## Requirement
Where the word "INTERVAL" appears in a line of the entries below, count that line and give the total alone.

________________

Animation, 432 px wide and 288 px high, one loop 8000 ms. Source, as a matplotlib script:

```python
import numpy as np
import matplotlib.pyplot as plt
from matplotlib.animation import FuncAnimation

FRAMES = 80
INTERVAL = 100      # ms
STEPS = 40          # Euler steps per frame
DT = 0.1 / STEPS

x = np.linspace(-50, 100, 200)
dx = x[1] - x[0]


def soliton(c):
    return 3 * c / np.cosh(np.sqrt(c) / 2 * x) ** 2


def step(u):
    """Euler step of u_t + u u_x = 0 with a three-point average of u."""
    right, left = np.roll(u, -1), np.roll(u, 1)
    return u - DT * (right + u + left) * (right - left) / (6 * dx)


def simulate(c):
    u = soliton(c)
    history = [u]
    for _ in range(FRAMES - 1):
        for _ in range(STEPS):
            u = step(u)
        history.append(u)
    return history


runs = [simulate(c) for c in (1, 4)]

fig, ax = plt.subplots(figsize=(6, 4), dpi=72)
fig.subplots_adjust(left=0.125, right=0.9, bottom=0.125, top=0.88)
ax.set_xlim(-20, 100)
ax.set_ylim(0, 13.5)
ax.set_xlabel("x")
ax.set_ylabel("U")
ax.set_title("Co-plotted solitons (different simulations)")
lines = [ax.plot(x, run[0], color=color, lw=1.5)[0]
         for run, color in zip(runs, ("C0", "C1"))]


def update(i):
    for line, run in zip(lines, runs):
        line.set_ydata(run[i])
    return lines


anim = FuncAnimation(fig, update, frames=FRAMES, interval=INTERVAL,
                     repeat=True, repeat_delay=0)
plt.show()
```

________________

## Answer space
2